◆ HOW TO COMPLETE THIS TASK ◆
The entries follow. Please return all of them exactly.
:::::
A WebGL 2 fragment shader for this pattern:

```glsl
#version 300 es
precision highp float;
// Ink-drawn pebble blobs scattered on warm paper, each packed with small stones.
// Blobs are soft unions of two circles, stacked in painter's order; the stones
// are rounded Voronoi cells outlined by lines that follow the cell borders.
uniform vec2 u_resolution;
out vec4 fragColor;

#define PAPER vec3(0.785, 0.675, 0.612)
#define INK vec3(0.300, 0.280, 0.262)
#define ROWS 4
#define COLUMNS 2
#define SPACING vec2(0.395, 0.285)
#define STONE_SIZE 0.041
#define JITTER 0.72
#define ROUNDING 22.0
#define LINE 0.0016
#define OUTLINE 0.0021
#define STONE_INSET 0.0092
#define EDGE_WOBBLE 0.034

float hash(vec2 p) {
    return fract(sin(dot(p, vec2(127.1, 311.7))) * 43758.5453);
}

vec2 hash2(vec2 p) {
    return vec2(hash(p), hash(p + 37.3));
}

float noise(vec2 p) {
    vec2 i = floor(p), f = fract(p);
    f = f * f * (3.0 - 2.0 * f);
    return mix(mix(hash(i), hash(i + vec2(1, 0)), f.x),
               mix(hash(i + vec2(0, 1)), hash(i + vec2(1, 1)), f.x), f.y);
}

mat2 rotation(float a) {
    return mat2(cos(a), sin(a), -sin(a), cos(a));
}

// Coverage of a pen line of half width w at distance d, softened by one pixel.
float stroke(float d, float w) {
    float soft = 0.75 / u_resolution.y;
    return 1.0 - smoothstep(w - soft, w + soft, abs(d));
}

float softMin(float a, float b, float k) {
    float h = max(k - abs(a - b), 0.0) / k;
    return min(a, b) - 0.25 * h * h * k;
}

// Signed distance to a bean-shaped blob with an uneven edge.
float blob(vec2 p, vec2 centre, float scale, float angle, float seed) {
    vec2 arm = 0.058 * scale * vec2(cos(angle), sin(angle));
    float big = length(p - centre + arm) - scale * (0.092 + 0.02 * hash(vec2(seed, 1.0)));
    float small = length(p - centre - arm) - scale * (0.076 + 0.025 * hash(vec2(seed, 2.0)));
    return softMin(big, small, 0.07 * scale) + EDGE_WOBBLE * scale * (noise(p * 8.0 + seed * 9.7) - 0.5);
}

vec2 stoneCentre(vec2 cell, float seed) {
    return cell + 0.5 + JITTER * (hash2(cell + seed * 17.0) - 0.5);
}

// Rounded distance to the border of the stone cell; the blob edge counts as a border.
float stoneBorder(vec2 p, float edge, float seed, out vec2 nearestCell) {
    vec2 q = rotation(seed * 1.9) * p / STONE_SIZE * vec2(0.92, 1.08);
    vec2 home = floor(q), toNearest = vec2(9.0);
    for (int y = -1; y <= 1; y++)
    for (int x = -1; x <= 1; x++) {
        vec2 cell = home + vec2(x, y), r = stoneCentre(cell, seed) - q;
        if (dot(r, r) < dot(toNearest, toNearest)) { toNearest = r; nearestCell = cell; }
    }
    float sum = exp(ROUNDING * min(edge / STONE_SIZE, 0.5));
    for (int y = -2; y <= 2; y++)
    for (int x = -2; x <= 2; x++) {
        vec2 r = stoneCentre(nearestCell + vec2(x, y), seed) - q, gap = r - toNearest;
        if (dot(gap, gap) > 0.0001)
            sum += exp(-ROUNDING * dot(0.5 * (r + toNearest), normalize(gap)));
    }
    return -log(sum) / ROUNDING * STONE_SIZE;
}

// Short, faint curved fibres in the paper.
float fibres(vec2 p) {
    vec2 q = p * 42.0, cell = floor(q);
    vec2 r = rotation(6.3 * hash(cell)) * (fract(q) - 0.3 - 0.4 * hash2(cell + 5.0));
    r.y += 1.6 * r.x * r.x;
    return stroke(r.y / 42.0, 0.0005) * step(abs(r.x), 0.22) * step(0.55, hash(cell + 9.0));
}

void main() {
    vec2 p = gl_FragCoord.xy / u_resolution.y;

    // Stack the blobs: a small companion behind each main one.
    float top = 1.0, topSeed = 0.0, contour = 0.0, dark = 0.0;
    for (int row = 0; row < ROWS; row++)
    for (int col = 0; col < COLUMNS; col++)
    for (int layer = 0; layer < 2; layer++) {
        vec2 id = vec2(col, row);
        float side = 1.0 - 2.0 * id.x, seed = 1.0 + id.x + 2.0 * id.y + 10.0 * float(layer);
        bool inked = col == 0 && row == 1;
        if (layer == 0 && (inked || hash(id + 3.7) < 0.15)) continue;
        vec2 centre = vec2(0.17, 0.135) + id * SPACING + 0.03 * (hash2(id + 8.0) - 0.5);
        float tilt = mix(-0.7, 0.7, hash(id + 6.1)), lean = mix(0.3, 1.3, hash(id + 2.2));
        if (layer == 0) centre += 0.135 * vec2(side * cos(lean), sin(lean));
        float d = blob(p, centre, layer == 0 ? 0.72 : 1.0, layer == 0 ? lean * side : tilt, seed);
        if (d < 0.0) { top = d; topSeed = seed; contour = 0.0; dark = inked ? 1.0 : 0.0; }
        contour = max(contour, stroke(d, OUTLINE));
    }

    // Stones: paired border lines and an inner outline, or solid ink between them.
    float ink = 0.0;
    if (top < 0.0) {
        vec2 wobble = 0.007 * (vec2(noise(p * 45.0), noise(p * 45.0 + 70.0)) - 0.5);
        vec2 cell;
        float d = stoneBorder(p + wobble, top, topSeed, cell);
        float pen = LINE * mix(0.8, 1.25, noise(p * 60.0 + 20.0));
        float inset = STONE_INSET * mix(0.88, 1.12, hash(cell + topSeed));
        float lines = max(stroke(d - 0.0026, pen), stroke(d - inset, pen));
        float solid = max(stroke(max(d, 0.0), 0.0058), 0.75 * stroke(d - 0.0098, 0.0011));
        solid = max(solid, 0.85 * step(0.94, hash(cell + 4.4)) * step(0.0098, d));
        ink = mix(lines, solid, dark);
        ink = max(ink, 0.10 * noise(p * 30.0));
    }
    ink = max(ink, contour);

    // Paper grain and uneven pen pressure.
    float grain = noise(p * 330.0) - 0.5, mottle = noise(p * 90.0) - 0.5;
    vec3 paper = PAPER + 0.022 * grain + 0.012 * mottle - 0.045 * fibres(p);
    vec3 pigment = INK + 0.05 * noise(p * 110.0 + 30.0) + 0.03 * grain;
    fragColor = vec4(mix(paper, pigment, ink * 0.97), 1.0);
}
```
:::::
◆ WRITTEN SOLUTION ◆
A WebGL 2 fragment shader for this pattern:

```glsl
#version 300 es
precision highp float;
// Ink-drawn pebble blobs scattered on warm paper, each packed with small stones.
// Blobs are soft unions of two circles, stacked in painter's order; the stones
// are rounded Voronoi cells outlined by lines that follow the cell borders.
uniform vec2 u_resolution;
out vec4 fragColor;

#define PAPER vec3(0.785, 0.675, 0.612)
#define INK vec3(0.300, 0.280, 0.262)
#define ROWS 4
#define COLUMNS 2
#define SPACING vec2(0.395, 0.285)
#define STONE_SIZE 0.041
#define JITTER 0.72
#define ROUNDING 22.0
#define LINE 0.0016
#define OUTLINE 0.0021
#define STONE_INSET 0.0092
#define EDGE_WOBBLE 0.034

float hash(vec2 p) {
    return fract(sin(dot(p, vec2(127.1, 311.7))) * 43758.5453);
}

vec2 hash2(vec2 p) {
    return vec2(hash(p), hash(p + 37.3));
}

float noise(vec2 p) {
    vec2 i = floor(p), f = fract(p);
    f = f * f * (3.0 - 2.0 * f);
    return mix(mix(hash(i), hash(i + vec2(1, 0)), f.x),
               mix(hash(i + vec2(0, 1)), hash(i + vec2(1, 1)), f.x), f.y);
}

mat2 rotation(float a) {
    return mat2(cos(a), sin(a), -sin(a), cos(a));
}

// Coverage of a pen line of half width w at distance d, softened by one pixel.
float stroke(float d, float w) {
    float soft = 0.75 / u_resolution.y;
    return 1.0 - smoothstep(w - soft, w + soft, abs(d));
}

float softMin(float a, float b, float k) {
    float h = max(k - abs(a - b), 0.0) / k;
    return min(a, b) - 0.25 * h * h * k;
}

// Signed distance to a bean-shaped blob with an uneven edge.
float blob(vec2 p, vec2 centre, float scale, float angle, float seed) {
    vec2 arm = 0.058 * scale * vec2(cos(angle), sin(angle));
    float big = length(p - centre + arm) - scale * (0.092 + 0.02 * hash(vec2(seed, 1.0)));
    float small = length(p - centre - arm) - scale * (0.076 + 0.025 * hash(vec2(seed, 2.0)));
    return softMin(big, small, 0.07 * scale) + EDGE_WOBBLE * scale * (noise(p * 8.0 + seed * 9.7) - 0.5);
}

vec2 stoneCentre(vec2 cell, float seed) {
    return cell + 0.5 + JITTER * (hash2(cell + seed * 17.0) - 0.5);
}

// Rounded distance to the border of the stone cell; the blob edge counts as a border.
float stoneBorder(vec2 p, float edge, float seed, out vec2 nearestCell) {
    vec2 q = rotation(seed * 1.9) * p / STONE_SIZE * vec2(0.92, 1.08);
    vec2 home = floor(q), toNearest = vec2(9.0);
    for (int y = -1; y <= 1; y++)
    for (int x = -1; x <= 1; x++) {
        vec2 cell = home + vec2(x, y), r = stoneCentre(cell, seed) - q;
        if (dot(r, r) < dot(toNearest, toNearest)) { toNearest = r; nearestCell = cell; }
    }
    float sum = exp(ROUNDING * min(edge / STONE_SIZE, 0.5));
    for (int y = -2; y <= 2; y++)
    for (int x = -2; x <= 2; x++) {
        vec2 r = stoneCentre(nearestCell + vec2(x, y), seed) - q, gap = r - toNearest;
        if (dot(gap, gap) > 0.0001)
            sum += exp(-ROUNDING * dot(0.5 * (r + toNearest), normalize(gap)));
    }
    return -log(sum) / ROUNDING * STONE_SIZE;
}

// Short, faint curved fibres in the paper.
float fibres(vec2 p) {
    vec2 q = p * 42.0, cell = floor(q);
    vec2 r = rotation(6.3 * hash(cell)) * (fract(q) - 0.3 - 0.4 * hash2(cell + 5.0));
    r.y += 1.6 * r.x * r.x;
    return stroke(r.y / 42.0, 0.0005) * step(abs(r.x), 0.22) * step(0.55, hash(cell + 9.0));
}

void main() {
    vec2 p = gl_FragCoord.xy / u_resolution.y;

    // Stack the blobs: a small companion behind each main one.
    float top = 1.0, topSeed = 0.0, contour = 0.0, dark = 0.0;
    for (int row = 0; row < ROWS; row++)
    for (int col = 0; col < COLUMNS; col++)
    for (int layer = 0; layer < 2; layer++) {
        vec2 id = vec2(col, row);
        float side = 1.0 - 2.0 * id.x, seed = 1.0 + id.x + 2.0 * id.y + 10.0 * float(layer);
        bool inked = col == 0 && row == 1;
        if (layer == 0 && (inked || hash(id + 3.7) < 0.15)) continue;
        vec2 centre = vec2(0.17, 0.135) + id * SPACING + 0.03 * (hash2(id + 8.0) - 0.5);
        float tilt = mix(-0.7, 0.7, hash(id + 6.1)), lean = mix(0.3, 1.3, hash(id + 2.2));
        if (layer == 0) centre += 0.135 * vec2(side * cos(lean), sin(lean));
        float d = blob(p, centre, layer == 0 ? 0.72 : 1.0, layer == 0 ? lean * side : tilt, seed);
        if (d < 0.0) { top = d; topSeed = seed; contour = 0.0; dark = inked ? 1.0 : 0.0; }
        contour = max(contour, stroke(d, OUTLINE));
    }

    // Stones: paired border lines and an inner outline, or solid ink between them.
    float ink = 0.0;
    if (top < 0.0) {
        vec2 wobble = 0.007 * (vec2(noise(p * 45.0), noise(p * 45.0 + 70.0)) - 0.5);
        vec2 cell;
        float d = stoneBorder(p + wobble, top, topSeed, cell);
        float pen = LINE * mix(0.8, 1.25, noise(p * 60.0 + 20.0));
        float inset = STONE_INSET * mix(0.88, 1.12, hash(cell + topSeed));
        float lines = max(stroke(d - 0.0026, pen), stroke(d - inset, pen));
        float solid = max(stroke(max(d, 0.0), 0.0058), 0.75 * stroke(d - 0.0098, 0.0011));
        solid = max(solid, 0.85 * step(0.94, hash(cell + 4.4)) * step(0.0098, d));
        ink = mix(lines, solid, dark);
        ink = max(ink, 0.10 * noise(p * 30.0));
    }
    ink = max(ink, contour);

    // Paper grain and uneven pen pressure.
    float grain = noise(p * 330.0) - 0.5, mottle = noise(p * 90.0) - 0.5;
    vec3 paper = PAPER + 0.022 * grain + 0.012 * mottle - 0.045 * fibres(p);
    vec3 pigment = INK + 0.05 * noise(p * 110.0 + 30.0) + 0.03 * grain;
    fragColor = vec4(mix(paper, pigment, ink * 0.97), 1.0);
}
```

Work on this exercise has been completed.